Blog - Children's Mental Health Week

As Children’s Mental Health Week draws to a close, our Chief Executive Kevin Kibble looks ahead to key policy opportunities for children’s mental health in the rest of 2019 and argues for a child-centred approach. 

The rest of 2019 will bring major shifts in approaches to children’s mental health in England and Wales.

The second half of the year will see pilots of regional mental health support teams in ‘trailblazer areas’, as part of the proposals put forward in the government’s Green Paper Transforming Children and Young People’s Mental Health. These teams will be established within local clinical commissioning groups, with each team supporting up to 8,000 children and young people in up to 20 schools and colleges. Each school will be required to have a designated mental health lead. The implementation of the Green Paper proposals is an opportunity to make progress in supporting schools to understand the social, emotional and wellbeing needs of their pupils.
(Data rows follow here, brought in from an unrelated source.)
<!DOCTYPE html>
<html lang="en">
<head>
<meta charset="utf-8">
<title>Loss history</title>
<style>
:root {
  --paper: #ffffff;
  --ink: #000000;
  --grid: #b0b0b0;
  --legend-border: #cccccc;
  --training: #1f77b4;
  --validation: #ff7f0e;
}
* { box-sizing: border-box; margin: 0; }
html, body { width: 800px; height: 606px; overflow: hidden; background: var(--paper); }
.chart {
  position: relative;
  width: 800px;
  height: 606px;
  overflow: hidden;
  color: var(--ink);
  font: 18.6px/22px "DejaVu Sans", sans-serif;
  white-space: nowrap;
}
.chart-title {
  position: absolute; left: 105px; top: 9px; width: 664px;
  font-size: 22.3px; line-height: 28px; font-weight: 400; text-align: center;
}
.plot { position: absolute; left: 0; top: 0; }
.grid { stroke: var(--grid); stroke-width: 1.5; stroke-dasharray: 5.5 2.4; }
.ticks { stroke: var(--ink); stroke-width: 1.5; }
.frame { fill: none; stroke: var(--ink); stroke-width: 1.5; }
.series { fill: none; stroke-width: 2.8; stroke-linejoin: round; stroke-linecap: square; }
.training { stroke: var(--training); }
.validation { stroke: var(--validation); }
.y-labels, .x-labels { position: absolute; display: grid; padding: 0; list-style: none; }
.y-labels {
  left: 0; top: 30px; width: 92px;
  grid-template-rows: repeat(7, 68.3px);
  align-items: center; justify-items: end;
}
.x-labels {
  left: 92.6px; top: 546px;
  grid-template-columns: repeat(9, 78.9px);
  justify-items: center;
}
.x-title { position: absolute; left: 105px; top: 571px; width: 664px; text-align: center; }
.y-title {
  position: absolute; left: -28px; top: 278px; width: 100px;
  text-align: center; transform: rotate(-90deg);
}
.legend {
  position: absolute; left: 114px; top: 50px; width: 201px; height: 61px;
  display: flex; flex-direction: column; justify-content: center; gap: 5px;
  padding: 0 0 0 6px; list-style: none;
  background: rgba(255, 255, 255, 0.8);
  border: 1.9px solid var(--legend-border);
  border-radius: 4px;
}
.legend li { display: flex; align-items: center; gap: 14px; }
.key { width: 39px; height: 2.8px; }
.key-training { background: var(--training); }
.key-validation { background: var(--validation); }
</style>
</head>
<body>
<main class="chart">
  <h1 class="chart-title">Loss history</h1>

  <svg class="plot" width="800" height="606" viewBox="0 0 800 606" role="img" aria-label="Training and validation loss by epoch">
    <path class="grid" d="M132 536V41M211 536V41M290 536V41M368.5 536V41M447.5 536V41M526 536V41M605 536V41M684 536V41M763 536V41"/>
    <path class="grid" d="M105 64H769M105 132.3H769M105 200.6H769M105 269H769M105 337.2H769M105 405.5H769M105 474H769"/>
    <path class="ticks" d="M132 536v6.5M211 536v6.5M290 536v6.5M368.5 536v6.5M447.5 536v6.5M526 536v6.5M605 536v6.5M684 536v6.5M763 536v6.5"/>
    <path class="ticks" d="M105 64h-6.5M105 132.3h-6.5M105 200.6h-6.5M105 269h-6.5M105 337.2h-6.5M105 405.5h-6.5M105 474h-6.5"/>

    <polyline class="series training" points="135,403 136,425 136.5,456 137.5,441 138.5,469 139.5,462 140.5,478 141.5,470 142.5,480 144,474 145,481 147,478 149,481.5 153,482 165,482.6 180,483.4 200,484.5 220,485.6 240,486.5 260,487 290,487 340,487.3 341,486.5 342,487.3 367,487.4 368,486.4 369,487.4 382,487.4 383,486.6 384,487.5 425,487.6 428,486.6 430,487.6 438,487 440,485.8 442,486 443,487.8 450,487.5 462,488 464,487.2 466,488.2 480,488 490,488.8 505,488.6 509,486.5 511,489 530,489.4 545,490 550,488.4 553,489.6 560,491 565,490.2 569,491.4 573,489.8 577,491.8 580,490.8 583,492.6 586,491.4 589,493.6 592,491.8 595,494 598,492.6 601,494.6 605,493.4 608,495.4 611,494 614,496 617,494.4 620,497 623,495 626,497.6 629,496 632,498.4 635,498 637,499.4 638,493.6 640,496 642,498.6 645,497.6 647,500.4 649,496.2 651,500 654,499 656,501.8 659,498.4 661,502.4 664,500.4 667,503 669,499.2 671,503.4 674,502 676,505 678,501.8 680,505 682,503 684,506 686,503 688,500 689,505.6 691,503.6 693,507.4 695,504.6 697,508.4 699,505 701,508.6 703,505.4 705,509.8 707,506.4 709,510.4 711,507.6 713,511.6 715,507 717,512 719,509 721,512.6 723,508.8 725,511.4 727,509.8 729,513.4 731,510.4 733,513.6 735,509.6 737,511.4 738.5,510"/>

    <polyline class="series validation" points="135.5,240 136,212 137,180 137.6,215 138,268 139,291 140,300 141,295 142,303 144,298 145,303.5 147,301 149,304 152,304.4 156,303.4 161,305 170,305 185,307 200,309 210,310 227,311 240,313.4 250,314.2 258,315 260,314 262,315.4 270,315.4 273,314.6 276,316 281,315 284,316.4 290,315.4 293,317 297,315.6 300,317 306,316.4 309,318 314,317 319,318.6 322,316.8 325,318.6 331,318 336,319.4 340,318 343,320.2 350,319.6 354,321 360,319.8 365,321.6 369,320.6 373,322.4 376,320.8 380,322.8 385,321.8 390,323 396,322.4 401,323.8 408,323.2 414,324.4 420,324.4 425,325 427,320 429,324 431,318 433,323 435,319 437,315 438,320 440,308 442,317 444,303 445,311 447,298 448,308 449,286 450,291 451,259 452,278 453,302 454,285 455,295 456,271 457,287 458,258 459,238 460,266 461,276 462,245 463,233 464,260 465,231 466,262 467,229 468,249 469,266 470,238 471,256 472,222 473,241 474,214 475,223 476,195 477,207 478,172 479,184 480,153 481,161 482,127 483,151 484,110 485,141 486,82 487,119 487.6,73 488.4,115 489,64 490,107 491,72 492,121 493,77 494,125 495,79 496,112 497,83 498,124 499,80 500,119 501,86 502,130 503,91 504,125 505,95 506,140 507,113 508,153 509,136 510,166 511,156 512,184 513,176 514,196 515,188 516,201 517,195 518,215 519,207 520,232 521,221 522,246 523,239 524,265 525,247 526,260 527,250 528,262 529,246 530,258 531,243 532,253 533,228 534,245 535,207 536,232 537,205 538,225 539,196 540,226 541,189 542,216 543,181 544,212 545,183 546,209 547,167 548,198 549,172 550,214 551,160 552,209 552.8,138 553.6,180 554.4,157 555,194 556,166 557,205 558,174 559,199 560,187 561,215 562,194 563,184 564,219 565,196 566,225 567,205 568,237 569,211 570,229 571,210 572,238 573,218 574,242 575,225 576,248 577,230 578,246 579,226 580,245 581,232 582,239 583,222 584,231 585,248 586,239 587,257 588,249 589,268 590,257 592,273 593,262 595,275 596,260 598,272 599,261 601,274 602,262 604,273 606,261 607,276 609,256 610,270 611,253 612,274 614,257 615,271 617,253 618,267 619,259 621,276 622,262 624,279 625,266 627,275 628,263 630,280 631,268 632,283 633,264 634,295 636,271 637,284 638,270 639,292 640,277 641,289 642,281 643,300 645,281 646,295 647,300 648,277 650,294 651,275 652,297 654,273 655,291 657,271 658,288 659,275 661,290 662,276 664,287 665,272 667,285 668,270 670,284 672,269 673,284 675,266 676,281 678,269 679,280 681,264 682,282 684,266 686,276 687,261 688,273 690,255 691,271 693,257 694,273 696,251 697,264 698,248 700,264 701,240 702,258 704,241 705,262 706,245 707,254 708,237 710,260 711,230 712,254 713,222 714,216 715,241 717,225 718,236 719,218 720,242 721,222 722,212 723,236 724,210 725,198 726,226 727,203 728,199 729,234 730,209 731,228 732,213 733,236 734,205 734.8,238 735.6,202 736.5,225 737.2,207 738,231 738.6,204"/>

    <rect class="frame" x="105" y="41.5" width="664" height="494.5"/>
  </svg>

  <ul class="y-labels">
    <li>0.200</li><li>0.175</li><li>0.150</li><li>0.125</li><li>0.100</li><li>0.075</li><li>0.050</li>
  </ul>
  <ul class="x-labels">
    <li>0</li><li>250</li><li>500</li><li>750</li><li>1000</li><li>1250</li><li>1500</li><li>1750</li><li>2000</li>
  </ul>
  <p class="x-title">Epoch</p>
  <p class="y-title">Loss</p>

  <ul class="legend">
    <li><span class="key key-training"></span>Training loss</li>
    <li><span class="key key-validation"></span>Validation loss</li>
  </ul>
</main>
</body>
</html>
The new NHS Long Term Plan, published in January, builds on the Green Paper’s proposals, with a promise that funding for children and young people’s mental health services will grow faster than both overall NHS funding and total mental health spending. The new regional mental health support teams will be supervised by NHS staff, and the teams will receive special training around supporting young people more likely to face mental health issues.

The Long Term Plan also promises a greater focus on prevention and early intervention, including better information sharing, and the use of digital interventions to minimise the need for acute mental health services. The Boxall Profile, our unique online assessment tool enabling teachers to develop a precise and accurate understanding of individual children’s social and emotional competencies, could be a cornerstone of this digital prevention strategy.

In Wales, the Government has committed to a whole-school approach to mental health wellbeing, with a Joint Ministerial Task Force working to ensure its implementation. The shift to an emphasis on mental health and wellbeing at all levels of a school environment will create many new opportunities to support children with social, emotional, and behavioural difficulties.

To support this ambition, the Welsh Government has announced £7.1 million of new funding for children and young people’s mental health, to be spread across diverse interventions like youth services, early intervention, and in-school support. After our successful event in the Welsh Assembly last year, where Education Secretary Kirsty Williams expressed her wholehearted support for in-school nurturing interventions, I hope that the rest of 2019 will see the growth of nurture groups and nurturing schools across Wales.

These strategic shifts demonstrate a welcome and growing acceptance of whole-school approaches to mental health and wellbeing throughout the UK. At nurtureuk, we have always believed that a whole-school approach is crucial to enabling schools to improve educational outcomes for pupils while also supporting their long-term character development and emotional growth. I’m delighted to see a national commitment to this ethos.

However, all too often, strategies focus too much on service providers and schools, forgetting that the impact on children is what matters in the end. While services are always playing catch-up to deliver measured outcomes, and there are significant organisational challenges to embedding new approaches, these should always be seen as secondary to an ambitious vision for a more resilient cohort of young people. As our national conversation moves towards a deeper understanding of the complex needs of our young people and what works to support them, our methods and measurements for driving change should also shift to put children and their families at the centre of mental health policy.